Freixenet removed this case based on diversity jurisdiction and ERISA preemption. Gupta did not object to the removal within the extended time for objection set by the court. (Doc. # 14); See 28 U.S.C. § 1447(c). Gupta's response to the removal contained simply a request for voluntary dismissal of Principal, the group insurer. In addition, Gupta concedes that this court would have diversity jurisdiction over this action under 28 U.S.C. § 1332 because there is complete diversity and an amount in controversy in excess of $ 50,000. Because the court finds that it also has diversity jurisdiction under ERISA, as discussed below, the motion to remand is denied.

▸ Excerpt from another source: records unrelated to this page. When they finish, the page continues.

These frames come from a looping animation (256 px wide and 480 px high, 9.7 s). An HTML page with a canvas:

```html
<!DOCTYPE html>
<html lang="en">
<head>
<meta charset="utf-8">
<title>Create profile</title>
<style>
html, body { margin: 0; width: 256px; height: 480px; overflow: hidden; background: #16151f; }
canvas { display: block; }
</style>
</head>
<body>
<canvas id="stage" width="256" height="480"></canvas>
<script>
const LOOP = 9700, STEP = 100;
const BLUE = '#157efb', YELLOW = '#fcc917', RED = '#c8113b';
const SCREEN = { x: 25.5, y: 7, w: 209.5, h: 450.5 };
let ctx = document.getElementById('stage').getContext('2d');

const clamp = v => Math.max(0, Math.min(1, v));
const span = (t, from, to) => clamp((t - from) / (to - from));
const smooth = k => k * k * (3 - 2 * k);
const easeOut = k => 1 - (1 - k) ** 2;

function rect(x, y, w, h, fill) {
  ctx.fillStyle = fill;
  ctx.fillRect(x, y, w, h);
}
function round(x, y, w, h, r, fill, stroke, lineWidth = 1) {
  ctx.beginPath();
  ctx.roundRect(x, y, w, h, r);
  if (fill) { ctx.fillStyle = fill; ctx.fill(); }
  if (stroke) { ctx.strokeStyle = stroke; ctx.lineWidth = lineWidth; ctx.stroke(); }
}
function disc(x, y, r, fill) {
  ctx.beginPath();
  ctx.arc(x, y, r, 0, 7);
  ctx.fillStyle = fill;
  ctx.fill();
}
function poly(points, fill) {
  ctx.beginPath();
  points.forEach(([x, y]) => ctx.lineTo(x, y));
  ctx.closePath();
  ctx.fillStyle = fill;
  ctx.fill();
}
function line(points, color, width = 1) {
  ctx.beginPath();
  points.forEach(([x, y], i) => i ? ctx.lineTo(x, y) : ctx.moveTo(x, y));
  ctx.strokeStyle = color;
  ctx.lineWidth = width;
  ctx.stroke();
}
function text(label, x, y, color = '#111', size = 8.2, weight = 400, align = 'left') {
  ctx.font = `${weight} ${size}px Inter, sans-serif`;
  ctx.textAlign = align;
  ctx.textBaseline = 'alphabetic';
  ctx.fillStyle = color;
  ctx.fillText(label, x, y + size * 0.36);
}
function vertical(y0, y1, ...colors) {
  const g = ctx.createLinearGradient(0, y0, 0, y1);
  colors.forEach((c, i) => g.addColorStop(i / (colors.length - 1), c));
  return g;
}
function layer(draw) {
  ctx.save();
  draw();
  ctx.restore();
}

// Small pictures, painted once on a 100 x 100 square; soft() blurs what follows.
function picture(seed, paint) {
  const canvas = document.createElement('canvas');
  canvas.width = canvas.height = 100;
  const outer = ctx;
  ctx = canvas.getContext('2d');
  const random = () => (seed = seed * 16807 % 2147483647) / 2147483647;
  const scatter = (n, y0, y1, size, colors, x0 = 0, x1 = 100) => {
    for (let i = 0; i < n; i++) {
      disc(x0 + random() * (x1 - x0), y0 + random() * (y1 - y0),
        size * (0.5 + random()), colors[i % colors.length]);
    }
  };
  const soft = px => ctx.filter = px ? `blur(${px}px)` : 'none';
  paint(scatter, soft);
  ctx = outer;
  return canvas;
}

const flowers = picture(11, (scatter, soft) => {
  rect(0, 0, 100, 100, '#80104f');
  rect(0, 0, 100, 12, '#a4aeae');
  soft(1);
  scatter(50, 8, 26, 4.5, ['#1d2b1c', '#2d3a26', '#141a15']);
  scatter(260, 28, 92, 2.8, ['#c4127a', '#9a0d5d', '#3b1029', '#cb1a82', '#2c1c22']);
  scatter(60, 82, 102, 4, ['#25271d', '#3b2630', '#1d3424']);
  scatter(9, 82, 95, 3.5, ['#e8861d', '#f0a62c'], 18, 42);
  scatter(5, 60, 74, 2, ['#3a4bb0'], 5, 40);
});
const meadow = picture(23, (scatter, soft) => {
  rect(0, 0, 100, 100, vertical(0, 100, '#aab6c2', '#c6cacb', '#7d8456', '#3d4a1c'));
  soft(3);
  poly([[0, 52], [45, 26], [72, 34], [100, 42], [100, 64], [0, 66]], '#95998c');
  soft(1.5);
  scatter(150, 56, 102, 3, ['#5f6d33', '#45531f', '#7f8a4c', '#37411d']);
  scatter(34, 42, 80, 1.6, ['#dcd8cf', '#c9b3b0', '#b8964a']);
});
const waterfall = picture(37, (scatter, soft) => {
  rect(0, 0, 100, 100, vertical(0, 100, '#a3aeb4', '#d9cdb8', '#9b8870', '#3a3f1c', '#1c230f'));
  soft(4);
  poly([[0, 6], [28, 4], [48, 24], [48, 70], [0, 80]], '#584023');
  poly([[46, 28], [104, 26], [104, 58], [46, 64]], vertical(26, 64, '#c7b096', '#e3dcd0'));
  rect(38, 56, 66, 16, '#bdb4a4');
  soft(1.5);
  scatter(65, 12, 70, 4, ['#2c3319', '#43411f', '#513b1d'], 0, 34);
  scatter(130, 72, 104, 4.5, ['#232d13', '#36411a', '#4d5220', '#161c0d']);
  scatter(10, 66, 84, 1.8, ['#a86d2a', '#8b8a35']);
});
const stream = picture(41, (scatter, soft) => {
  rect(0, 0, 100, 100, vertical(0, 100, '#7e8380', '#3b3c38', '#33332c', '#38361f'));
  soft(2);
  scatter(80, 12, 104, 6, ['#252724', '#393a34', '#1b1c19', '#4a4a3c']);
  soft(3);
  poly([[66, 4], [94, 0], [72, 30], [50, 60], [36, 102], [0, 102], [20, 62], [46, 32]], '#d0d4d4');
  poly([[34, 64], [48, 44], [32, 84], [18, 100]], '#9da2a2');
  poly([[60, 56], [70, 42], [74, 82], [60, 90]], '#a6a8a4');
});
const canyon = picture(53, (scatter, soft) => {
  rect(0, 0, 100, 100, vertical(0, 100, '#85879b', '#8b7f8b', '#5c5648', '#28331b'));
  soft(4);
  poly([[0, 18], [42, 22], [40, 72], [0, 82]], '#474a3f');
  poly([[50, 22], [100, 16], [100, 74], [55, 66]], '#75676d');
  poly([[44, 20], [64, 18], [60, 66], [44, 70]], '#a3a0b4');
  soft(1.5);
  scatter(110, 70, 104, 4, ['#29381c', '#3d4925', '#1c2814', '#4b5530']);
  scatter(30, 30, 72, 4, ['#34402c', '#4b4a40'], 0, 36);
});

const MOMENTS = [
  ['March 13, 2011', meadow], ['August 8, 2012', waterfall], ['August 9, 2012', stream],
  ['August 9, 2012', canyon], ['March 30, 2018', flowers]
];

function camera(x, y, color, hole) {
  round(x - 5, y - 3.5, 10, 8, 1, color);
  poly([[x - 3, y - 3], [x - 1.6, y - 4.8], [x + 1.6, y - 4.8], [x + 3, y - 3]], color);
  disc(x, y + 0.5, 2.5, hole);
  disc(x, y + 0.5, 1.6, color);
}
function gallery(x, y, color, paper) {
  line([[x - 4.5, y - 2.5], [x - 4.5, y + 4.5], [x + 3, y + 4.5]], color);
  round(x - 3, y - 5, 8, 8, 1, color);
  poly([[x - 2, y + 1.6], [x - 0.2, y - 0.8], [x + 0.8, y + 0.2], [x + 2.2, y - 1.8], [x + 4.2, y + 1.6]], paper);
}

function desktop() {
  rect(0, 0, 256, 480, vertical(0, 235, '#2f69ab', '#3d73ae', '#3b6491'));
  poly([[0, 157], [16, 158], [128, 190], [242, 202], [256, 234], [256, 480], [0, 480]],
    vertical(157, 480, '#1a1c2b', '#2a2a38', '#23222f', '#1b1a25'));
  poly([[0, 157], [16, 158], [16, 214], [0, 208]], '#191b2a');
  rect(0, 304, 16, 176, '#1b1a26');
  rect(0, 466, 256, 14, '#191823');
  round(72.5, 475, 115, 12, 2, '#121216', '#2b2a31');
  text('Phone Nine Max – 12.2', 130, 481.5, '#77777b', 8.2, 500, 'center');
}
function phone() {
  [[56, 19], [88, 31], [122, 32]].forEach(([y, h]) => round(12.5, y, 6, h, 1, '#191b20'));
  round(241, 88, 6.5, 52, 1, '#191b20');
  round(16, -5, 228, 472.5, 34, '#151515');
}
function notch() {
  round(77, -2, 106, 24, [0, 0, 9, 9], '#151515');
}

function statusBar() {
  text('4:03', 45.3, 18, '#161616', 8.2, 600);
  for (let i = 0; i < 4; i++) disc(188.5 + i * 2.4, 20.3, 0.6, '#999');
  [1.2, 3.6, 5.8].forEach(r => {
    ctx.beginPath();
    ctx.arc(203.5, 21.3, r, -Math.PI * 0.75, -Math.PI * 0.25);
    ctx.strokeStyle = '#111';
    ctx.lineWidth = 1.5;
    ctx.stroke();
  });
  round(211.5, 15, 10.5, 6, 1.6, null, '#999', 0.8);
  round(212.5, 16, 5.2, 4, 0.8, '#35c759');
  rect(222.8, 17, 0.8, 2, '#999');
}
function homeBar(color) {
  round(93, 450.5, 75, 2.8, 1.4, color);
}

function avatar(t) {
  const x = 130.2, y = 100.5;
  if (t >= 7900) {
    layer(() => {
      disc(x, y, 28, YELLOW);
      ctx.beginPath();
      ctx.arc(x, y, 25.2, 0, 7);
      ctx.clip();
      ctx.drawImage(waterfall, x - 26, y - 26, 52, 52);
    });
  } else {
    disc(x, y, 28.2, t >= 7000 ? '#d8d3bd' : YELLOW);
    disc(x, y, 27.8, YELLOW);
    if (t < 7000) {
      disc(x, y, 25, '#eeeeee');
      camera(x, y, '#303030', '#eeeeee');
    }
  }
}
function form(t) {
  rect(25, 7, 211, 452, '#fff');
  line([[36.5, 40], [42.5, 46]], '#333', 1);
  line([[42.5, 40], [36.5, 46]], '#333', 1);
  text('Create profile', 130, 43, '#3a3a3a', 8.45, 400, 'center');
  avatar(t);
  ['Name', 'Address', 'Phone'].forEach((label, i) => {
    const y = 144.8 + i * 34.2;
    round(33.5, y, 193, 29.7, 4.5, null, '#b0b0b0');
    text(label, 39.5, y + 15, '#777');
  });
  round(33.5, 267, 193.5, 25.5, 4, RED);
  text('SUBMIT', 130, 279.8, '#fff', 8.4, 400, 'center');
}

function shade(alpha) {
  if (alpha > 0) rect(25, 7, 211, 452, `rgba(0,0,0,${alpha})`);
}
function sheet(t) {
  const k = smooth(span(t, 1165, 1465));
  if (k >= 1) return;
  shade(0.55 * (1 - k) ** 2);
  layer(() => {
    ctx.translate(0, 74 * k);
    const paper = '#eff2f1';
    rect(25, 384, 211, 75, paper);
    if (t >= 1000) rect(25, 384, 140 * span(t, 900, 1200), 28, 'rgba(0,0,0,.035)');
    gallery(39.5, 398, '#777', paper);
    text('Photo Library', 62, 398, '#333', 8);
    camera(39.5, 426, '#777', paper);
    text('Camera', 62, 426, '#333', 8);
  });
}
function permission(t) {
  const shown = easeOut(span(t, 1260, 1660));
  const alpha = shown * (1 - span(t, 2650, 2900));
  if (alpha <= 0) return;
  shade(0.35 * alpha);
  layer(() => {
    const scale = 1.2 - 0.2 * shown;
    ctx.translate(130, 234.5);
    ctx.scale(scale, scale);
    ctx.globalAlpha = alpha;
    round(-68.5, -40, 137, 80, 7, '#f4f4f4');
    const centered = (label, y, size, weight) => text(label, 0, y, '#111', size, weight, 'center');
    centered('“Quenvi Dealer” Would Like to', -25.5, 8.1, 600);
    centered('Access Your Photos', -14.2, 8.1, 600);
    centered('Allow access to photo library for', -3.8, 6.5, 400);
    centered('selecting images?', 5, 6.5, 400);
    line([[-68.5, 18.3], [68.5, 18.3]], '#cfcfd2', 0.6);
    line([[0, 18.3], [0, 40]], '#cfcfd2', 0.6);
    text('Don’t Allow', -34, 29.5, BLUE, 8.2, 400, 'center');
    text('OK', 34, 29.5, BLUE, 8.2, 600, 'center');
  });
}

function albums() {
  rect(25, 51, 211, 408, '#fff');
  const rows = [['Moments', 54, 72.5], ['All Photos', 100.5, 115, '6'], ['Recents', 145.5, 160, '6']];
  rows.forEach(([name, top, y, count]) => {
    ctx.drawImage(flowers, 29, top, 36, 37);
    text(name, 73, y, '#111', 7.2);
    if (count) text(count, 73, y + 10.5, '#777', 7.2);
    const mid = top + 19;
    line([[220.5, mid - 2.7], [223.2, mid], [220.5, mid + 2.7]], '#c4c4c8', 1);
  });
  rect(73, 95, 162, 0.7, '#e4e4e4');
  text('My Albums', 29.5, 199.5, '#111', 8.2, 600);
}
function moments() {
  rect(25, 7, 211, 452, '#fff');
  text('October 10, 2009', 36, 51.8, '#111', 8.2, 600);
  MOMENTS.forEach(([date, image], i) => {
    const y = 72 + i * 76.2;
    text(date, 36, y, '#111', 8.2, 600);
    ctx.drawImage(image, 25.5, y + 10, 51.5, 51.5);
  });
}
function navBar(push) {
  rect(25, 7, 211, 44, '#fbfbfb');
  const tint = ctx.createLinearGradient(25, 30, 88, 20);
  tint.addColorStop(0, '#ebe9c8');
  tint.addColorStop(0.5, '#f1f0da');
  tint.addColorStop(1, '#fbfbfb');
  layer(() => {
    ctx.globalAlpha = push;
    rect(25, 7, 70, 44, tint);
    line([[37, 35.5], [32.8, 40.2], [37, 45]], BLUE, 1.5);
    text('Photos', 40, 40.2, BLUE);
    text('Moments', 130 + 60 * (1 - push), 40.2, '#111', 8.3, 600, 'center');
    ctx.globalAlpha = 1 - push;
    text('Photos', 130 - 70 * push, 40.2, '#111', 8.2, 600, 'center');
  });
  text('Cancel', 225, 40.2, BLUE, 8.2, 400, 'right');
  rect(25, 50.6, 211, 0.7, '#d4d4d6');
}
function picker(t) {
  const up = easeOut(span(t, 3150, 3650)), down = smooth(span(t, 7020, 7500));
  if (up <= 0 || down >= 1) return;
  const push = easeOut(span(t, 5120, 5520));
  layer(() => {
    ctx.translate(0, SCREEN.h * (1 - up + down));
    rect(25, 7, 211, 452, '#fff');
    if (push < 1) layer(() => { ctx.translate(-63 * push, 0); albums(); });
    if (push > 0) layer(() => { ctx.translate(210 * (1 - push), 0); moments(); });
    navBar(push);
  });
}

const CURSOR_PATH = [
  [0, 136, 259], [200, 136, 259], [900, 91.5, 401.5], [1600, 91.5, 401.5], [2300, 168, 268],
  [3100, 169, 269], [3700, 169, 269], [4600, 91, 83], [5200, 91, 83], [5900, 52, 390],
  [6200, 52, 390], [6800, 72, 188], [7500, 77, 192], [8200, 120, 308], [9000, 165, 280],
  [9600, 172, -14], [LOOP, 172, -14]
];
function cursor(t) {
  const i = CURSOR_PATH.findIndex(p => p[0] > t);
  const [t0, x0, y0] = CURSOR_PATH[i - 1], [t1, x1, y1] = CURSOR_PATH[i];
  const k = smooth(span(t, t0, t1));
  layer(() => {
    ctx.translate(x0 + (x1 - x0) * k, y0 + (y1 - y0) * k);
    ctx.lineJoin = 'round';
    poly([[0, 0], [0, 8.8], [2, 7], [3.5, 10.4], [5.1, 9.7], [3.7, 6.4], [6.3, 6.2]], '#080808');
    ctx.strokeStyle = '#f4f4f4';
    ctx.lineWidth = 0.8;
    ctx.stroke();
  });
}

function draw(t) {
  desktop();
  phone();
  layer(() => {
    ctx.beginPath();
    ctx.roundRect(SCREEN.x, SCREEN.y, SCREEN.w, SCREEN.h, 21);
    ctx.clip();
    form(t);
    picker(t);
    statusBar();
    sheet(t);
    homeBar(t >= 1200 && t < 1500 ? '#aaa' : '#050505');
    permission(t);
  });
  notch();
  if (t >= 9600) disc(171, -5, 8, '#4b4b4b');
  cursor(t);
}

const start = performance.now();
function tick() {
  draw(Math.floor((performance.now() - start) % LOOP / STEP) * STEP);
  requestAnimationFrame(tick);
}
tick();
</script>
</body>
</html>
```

ERISA provides extensive regulation of employee benefit plans. In doing so, ERISA expressly preempts state law claims relating to such plans. 29 U.S.C. § 1144(a). Section 1144(a) states that ERISA "shall supersede any and all State laws insofar as they may now or hereafter relate to any employee benefit plan." Id. The Supreme Court has interpreted § 1144 (a) preemption broadly, considering its language to be "deliberately expansive." Pilot Life Ins. Co. v. Dedeaux, 481 U.S. 41, 46, 95 L. Ed. 2d 39, 107 S. Ct. 1549 (1987); see also Shaw v. Delta Air Lines, Inc., 463 U.S. 85, 97, 77 L. Ed. 2d 490, 103 S. Ct. 2890 (1983) (finding that ERISA preempts all state laws which have a "connection with or reference to" employee benefit plans). Similarly, the Seventh Circuit has determined that ERISA "displaces all state laws 'within its sphere, even including ERISA's substantive requirements.'" Tolle v. Carroll Touch, Inc., 977 F.2d 1129, 1136 (7th Cir. 1992) (quoting Metropolitan Life Ins. Co. v. Mass, 471 U.S. 724, 739, 105 S. Ct. 2380, 85 L. Ed. 2d 728 (1985)). ERISA preempts state law tort or contract claims that are essentially suits for benefits. Lister v. Stark, 890 F.2d 941 (7th Cir. 1989) (ERISA preempted participant's claims for fraud and breach of oral contract to modify pension plan).

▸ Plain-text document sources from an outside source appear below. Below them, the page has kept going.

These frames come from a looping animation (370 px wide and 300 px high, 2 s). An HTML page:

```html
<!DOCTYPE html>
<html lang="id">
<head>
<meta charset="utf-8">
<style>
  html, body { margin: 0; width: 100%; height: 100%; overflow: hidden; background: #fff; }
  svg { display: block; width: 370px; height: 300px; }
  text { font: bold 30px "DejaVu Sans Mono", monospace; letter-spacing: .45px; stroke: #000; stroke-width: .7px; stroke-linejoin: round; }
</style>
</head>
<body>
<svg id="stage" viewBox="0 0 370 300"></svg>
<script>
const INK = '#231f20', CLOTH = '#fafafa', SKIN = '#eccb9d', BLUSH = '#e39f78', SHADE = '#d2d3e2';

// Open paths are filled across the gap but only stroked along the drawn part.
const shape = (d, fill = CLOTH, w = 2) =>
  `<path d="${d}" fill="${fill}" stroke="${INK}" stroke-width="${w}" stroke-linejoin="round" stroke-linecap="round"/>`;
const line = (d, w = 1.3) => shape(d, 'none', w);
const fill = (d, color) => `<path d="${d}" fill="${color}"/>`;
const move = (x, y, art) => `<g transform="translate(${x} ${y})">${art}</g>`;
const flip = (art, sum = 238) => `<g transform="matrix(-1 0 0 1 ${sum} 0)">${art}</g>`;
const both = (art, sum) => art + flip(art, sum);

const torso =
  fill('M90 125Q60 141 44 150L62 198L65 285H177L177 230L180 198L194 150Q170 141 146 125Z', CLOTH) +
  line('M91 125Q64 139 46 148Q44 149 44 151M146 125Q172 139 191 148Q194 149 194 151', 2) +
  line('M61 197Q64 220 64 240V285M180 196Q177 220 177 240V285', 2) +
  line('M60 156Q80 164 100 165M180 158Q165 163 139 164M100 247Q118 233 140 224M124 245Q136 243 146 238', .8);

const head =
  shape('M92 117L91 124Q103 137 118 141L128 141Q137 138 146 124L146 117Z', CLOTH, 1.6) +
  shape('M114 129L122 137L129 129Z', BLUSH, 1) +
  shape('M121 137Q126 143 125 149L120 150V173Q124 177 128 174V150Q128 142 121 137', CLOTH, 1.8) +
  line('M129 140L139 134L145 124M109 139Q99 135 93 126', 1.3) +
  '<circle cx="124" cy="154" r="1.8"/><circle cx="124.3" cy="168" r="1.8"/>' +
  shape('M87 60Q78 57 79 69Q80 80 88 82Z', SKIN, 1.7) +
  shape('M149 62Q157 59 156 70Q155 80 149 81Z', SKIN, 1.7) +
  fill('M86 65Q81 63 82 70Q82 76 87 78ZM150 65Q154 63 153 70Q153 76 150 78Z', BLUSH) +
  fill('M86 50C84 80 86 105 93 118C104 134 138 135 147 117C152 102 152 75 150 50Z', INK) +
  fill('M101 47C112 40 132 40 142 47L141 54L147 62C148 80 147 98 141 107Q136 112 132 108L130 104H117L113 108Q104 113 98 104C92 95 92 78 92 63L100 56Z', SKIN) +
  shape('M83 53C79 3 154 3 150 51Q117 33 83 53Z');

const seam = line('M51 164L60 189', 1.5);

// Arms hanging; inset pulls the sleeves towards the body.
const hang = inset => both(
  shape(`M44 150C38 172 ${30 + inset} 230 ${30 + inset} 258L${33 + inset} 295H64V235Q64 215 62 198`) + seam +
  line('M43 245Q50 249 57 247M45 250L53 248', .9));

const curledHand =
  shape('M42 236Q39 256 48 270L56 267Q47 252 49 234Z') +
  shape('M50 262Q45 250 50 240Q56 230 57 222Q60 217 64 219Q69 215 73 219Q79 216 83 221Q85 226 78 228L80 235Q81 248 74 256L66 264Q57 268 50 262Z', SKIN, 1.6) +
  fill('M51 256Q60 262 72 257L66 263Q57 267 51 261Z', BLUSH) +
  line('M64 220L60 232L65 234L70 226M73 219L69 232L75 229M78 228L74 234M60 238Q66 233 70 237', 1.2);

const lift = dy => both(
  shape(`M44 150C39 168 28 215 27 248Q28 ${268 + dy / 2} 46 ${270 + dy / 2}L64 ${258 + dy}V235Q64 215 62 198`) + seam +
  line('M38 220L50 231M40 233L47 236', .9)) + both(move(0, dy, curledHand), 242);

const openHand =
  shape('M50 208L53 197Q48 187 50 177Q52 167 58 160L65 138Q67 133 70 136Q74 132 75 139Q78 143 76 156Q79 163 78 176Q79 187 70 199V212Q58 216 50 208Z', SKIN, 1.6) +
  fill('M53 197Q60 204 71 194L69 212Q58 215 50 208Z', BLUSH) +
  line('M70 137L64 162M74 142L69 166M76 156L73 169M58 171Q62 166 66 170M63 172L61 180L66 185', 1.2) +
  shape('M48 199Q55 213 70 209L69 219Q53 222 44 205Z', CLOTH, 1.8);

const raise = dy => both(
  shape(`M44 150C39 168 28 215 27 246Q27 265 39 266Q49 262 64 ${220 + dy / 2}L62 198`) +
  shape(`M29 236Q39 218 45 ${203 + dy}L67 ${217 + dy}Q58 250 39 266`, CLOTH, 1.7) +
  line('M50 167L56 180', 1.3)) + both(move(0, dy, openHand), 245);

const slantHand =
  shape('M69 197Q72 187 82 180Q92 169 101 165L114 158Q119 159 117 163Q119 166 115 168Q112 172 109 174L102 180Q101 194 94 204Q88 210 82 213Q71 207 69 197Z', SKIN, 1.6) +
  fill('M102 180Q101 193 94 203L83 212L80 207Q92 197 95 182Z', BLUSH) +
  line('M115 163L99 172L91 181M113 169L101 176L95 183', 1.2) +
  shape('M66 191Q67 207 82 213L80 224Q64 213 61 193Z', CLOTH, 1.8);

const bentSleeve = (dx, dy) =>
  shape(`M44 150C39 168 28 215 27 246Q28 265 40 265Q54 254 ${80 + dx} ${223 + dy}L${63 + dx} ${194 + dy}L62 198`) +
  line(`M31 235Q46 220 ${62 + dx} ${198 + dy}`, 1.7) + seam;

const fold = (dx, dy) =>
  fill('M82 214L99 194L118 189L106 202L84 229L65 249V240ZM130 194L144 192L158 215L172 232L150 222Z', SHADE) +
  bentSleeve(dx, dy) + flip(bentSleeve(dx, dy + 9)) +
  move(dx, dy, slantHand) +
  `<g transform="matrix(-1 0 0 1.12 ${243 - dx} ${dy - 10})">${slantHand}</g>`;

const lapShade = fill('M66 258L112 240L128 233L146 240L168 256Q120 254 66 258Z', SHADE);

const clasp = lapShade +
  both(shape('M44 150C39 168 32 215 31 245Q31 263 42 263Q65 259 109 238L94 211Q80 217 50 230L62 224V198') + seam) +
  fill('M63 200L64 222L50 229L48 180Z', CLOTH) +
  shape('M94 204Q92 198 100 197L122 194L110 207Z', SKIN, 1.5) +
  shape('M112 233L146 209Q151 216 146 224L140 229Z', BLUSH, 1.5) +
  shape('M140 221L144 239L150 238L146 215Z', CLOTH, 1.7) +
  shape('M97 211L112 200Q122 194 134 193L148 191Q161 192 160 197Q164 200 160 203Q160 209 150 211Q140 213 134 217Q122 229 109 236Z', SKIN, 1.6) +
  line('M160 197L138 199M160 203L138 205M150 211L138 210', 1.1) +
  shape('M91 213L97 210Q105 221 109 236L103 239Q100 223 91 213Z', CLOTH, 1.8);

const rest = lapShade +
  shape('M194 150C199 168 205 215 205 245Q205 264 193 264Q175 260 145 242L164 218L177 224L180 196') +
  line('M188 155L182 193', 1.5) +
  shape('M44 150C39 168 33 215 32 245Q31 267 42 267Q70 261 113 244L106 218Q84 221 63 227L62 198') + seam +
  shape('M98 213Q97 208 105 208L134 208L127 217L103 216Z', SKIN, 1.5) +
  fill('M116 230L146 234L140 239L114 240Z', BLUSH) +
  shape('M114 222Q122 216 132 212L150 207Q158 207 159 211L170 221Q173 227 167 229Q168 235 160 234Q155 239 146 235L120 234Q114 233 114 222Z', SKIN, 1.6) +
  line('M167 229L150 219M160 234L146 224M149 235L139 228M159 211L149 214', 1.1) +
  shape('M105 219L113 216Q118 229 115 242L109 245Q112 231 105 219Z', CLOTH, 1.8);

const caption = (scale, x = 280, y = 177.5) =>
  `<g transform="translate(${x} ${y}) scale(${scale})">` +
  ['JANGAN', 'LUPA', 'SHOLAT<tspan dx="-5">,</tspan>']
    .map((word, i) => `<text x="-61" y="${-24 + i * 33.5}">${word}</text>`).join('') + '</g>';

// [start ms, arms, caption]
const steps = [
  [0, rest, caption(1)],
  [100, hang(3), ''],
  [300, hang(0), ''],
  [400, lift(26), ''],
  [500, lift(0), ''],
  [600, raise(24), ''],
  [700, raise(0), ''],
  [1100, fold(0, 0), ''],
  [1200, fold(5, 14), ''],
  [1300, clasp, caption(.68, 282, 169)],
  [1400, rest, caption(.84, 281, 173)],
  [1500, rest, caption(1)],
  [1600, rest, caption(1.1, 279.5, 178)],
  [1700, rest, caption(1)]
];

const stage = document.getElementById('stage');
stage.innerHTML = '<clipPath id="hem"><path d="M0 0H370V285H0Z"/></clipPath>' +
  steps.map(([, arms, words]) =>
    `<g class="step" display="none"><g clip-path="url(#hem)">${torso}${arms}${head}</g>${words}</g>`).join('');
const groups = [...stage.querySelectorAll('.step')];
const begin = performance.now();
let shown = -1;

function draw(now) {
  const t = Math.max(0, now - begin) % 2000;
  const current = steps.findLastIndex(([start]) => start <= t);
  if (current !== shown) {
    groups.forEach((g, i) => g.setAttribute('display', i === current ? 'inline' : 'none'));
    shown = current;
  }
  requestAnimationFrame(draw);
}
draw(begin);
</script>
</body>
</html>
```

In order to determine whether Gupta's claims are preempted, the court must first determine whether Freixenet's benefit program is a "welfare benefit plan" under ERISA's definition. Courts must construe the definition of "welfare benefit plan" broadly. Brundage-Peterson v. Compcare Health Servs. Ins. Corp., 877 F.2d 509, 511 (7th Cir. 1989). No single act necessarily establishes a plan. See Diak v. Dwyer, Costello & Knox, P.C., 33 F.3d 809, 811 (7th Cir. 1994) (citing Donovan v. Dillingham, 688 F.2d 1367 (11th Cir. 1982)). The question of whether a plan exists is one of fact which must be answered while ...